Dominant Religion, Radical Right-Wing, and Social Trust: An Empirical InvestigationSacit Hadi Akdede, Jinyoung Hwang, Nazlı Keyifli

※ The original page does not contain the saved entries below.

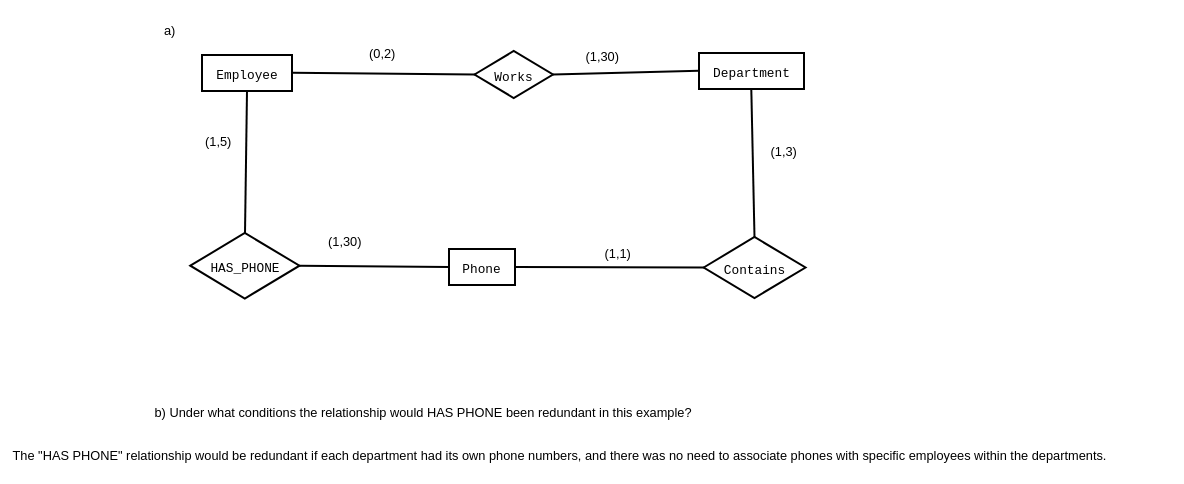
<!DOCTYPE html>
<html lang="en">
<head>
<meta charset="utf-8">
<title>Entity relationship exercise</title>
<style>
:root { --ink: #000; --paper: #fff; }
* { box-sizing: border-box; margin: 0; }
body { width: 1184px; height: 484px; overflow: hidden; background: var(--paper); }
.sheet {
  position: relative; width: 1184px; height: 484px; overflow: hidden;
  color: var(--ink); font: 12.8px/16px "Liberation Sans", sans-serif; white-space: nowrap;
}
.sheet > * { position: absolute; left: var(--x); top: var(--y); }
.connectors { left: 0; top: 0; fill: none; stroke: var(--ink); stroke-width: 2; }
.connectors polygon { fill: var(--paper); stroke-miterlimit: 10; }
.entity, .relation {
  display: flex; align-items: center; justify-content: center;
  width: var(--w); height: var(--h); padding-top: 6px;
  font-family: "Liberation Mono", monospace; font-weight: 400;
}
.entity { --h: 38px; border: 2px solid var(--ink); background: var(--paper); }
</style>
</head>
<body>
<main class="sheet">
  <p style="--x:164px;--y:23px">a)</p>

  <svg class="connectors" width="1184" height="484" viewBox="0 0 1184 484" aria-hidden="true">
    <line x1="292" y1="72.7" x2="475" y2="74.5"/>
    <line x1="553" y1="74.5" x2="699" y2="70.7"/>
    <line x1="247" y1="91" x2="245" y2="233"/>
    <line x1="751.3" y1="89" x2="754.5" y2="237"/>
    <line x1="299" y1="265.7" x2="449" y2="267"/>
    <line x1="515" y1="267" x2="704" y2="267.5"/>
    <polygon points="474.5,74.5 513.7,51 553,74.5 513.7,98"/>
    <polygon points="190.3,265.7 244.8,233 299.5,265.7 244.8,298.5"/>
    <polygon points="703.7,267.5 754.5,237 805.5,267.5 754.5,298"/>
  </svg>

  <div class="entity" style="--x:201px;--y:54px;--w:92px">Employee</div>
  <div class="entity" style="--x:698px;--y:52px;--w:107px">Department</div>
  <div class="entity" style="--x:447.5px;--y:248px;--w:68px">Phone</div>

  <div class="relation" style="--x:474px;--y:51px;--w:79px;--h:47px">Works</div>
  <div class="relation" style="--x:190px;--y:233px;--w:110px;--h:65px">HAS_PHONE</div>
  <div class="relation" style="--x:704px;--y:237px;--w:101px;--h:61px">Contains</div>

  <span class="cardinality" style="--x:369px;--y:46px">(0,2)</span>
  <span class="cardinality" style="--x:585.5px;--y:49px">(1,30)</span>
  <span class="cardinality" style="--x:205px;--y:134px">(1,5)</span>
  <span class="cardinality" style="--x:770.5px;--y:144px">(1,3)</span>
  <span class="cardinality" style="--x:328px;--y:234px">(1,30)</span>
  <span class="cardinality" style="--x:604.5px;--y:246px">(1,1)</span>

  <p class="question" style="--x:154.5px;--y:405px">b) Under what conditions the relationship would HAS PHONE been redundant in this example?</p>
  <p class="answer" style="--x:12.5px;--y:448px">The "HAS PHONE" relationship would be redundant if each department had its own phone numbers, and there was no need to associate phones with specific employees within the departments.</p>
</main>
</body>
</html>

This paper empirically investigates the impact of dominant religion and radical right-wing political views on social trust, using data taken from the World Values Survey on 60 countries over the period 2010–2014. To supplement the existing literature, we consider both religion and political views at the same regression equation, and relatively recent data to reflect terrorism and anti-immigration policies in recent years. It is found that people living in Asian countries where Buddhism, Confucianism, Hinduism, and Shintoism are the dominant religions trust others more than people living in Christian and Muslim countries. A plausible explanation is that Asian religions are closely related to the ethics of life regarding relations with neighbors, which may have a positive impact on trust among people. However, when classified according to the frequency of participation in prayer, it is observed that these religions may not have a distinctly discriminatory impact on social trust. The impact of radical right-wing political views on trust is negative and statistically significant, meaning that people with radical right-wing political views have a relatively lower social trust than others. The empirical results suggest that religion and political views influence trust and can be a factor in producing either harmony or division among people.